[Saved entries]
:::::

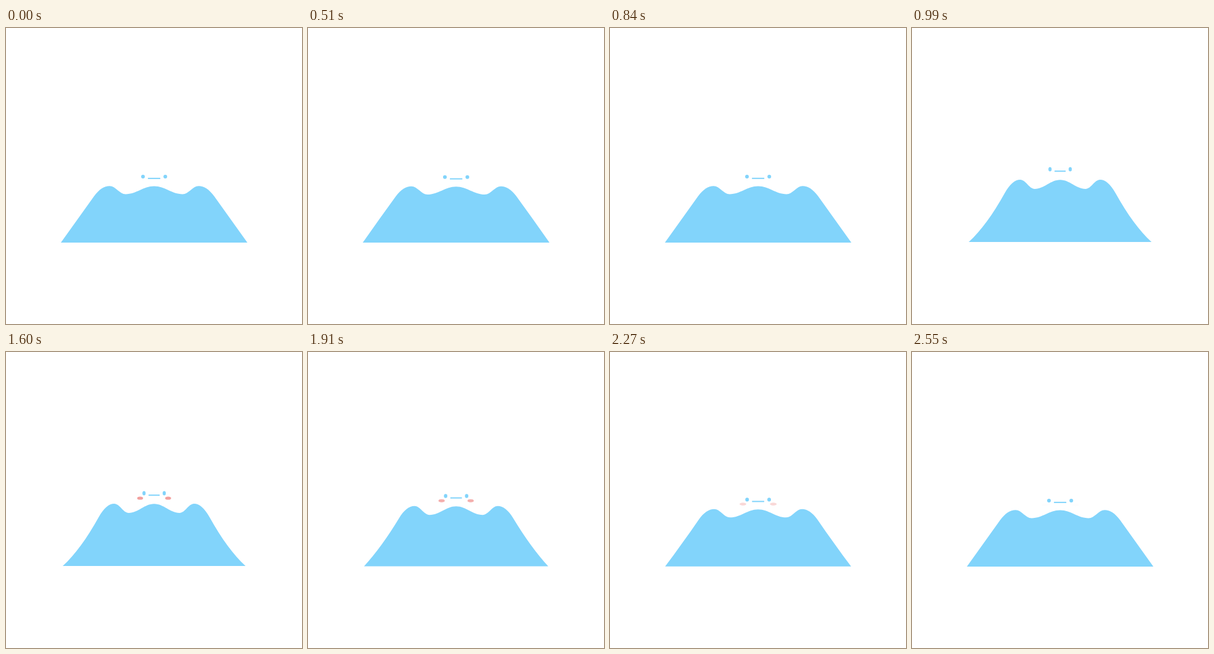
An HTML page that plays this animation: 480x480 px, repeating every 3.13 s.

```html
<!DOCTYPE html>
<html lang="en">
<head>
<meta charset="utf-8">
<title>Squash and stretch</title>
<style>
  html, body { margin: 0; width: 100%; height: 100%; overflow: hidden; background: #fff; }
  svg { display: block; width: 100%; height: 100%; }
</style>
</head>
<body>
<svg viewBox="0 0 480 480">
  <g fill="#82d4fb">
    <path id="hill"/>
    <ellipse class="eye"/>
    <ellipse class="eye"/>
  </g>
  <path id="mouth" stroke="#82d4fb" stroke-width="2"/>
  <g id="cheeks" fill="#f2a09e">
    <ellipse class="cheek"/>
    <ellipse class="cheek"/>
  </g>
</svg>
<script>
const LOOP = 3130, STEP = 30;
const AXIS = 240.2;
const SQUASH = -0.74;

const $ = id => document.getElementById(id);
const eyes = document.querySelectorAll('.eye');
const cheeks = document.querySelectorAll('.cheek');

const sineOut = u => Math.sin(Math.PI * u / 2);
const soft = u => (u + (1 - Math.cos(Math.PI * u)) / 2) / 2;
const lerp = (a, b, k) => a + (b - a) * k;

// progress between two times, held for whole steps
function span(t, from, to) {
  const held = Math.floor((t - from) / STEP) * STEP;
  return Math.min(1, Math.max(0, held / (to - from)));
}

// 0 at rest, negative when squashed, 1 when fully stretched
function liftAt(t) {
  if (t < 720) return SQUASH * soft(span(t, 480, 720));
  if (t < 1700) return lerp(SQUASH, 1, soft(span(t, 720, 990)));
  return 1 - sineOut(span(t, 1700, 2550));
}

function blushAt(t) {
  if (t < 1700) return span(t, 1090, 1600);
  return 1 - span(t, 1700, 2550) ** 1.3;
}

// handles that make a wave between two level points
function wave(a, b) {
  const reach = (b[0] - a[0]) * 0.38;
  return [[a[0] + reach, a[1]], [b[0] - reach, b[1]], b];
}

// cubic form of a curve with a single handle
function bend(a, h, b) {
  const toward = p => p.map((v, i) => lerp(v, h[i], 2 / 3));
  return [toward(a), toward(b), b];
}

function hillPath(lift) {
  const base = [89 + 3 * lift, 348 - lift];
  const shoulder = [143 + 7.5 * lift, 272.5 - 5 * lift];
  const peak = [168 + 7.5 * lift, 256.2 - 10.3 * lift];
  const trough = [194 + 5 * lift, 269.5 - 8.6 * lift];
  const middle = [AXIS, 256.6 - 10.3 * lift];
  const flank = [(base[0] + shoulder[0]) / 2, (base[1] + shoulder[1]) / 2 + 13 * lift];
  const brow = [peak[0] - 13, peak[1]];

  const left = [
    base, ...bend(base, flank, shoulder), ...bend(shoulder, brow, peak),
    ...wave(peak, trough), ...wave(trough, middle)
  ];
  const right = left.slice(0, -1).reverse().map(([x, y]) => [2 * AXIS - x, y]);
  const [start, ...curve] = [...left, ...right];
  return `M${start}C${curve.join(' ')}Z`;
}

function placePair(pair, gap, cy, rx, ry) {
  pair.forEach((el, i) => {
    const cx = AXIS + (i ? gap : -gap);
    for (const [name, value] of Object.entries({ cx, cy, rx, ry })) el.setAttribute(name, value);
  });
}

function draw(t) {
  const lift = liftAt(t);
  const mouthHalf = 10 - lift, mouthY = 243.9 - 11.7 * lift;
  $('hill').setAttribute('d', hillPath(lift));
  $('mouth').setAttribute('d', `M${AXIS - mouthHalf} ${mouthY}h${2 * mouthHalf}`);
  placePair(eyes, 18.1 - 1.7 * lift, 241 - 12 * lift, 3 - 0.4 * lift, 3 + 0.5 * lift);
  placePair(cheeks, 24.9 - 2.2 * lift, 248 - 11 * lift, 5.5 - 0.7 * lift, 2.3 + 0.3 * lift);
  $('cheeks').setAttribute('opacity', blushAt(t));
}

const begin = performance.now();
function tick() {
  draw((performance.now() - begin) % LOOP);
  requestAnimationFrame(tick);
}
tick();
</script>
</body>
</html>
```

:::::

Take the entries above and copy out all lines with the string "return".

* **Output**
  return Math.min(1, Math.max(0, held / (to - from)));
  if (t < 720) return SQUASH * soft(span(t, 480, 720));
  if (t < 1700) return lerp(SQUASH, 1, soft(span(t, 720, 990)));
  return 1 - sineOut(span(t, 1700, 2550));
  if (t < 1700) return span(t, 1090, 1600);
  return 1 - span(t, 1700, 2550) ** 1.3;
  return [[a[0] + reach, a[1]], [b[0] - reach, b[1]], b];
  return [toward(a), toward(b), b];
  return `M${start}C${curve.join(' ')}Z`;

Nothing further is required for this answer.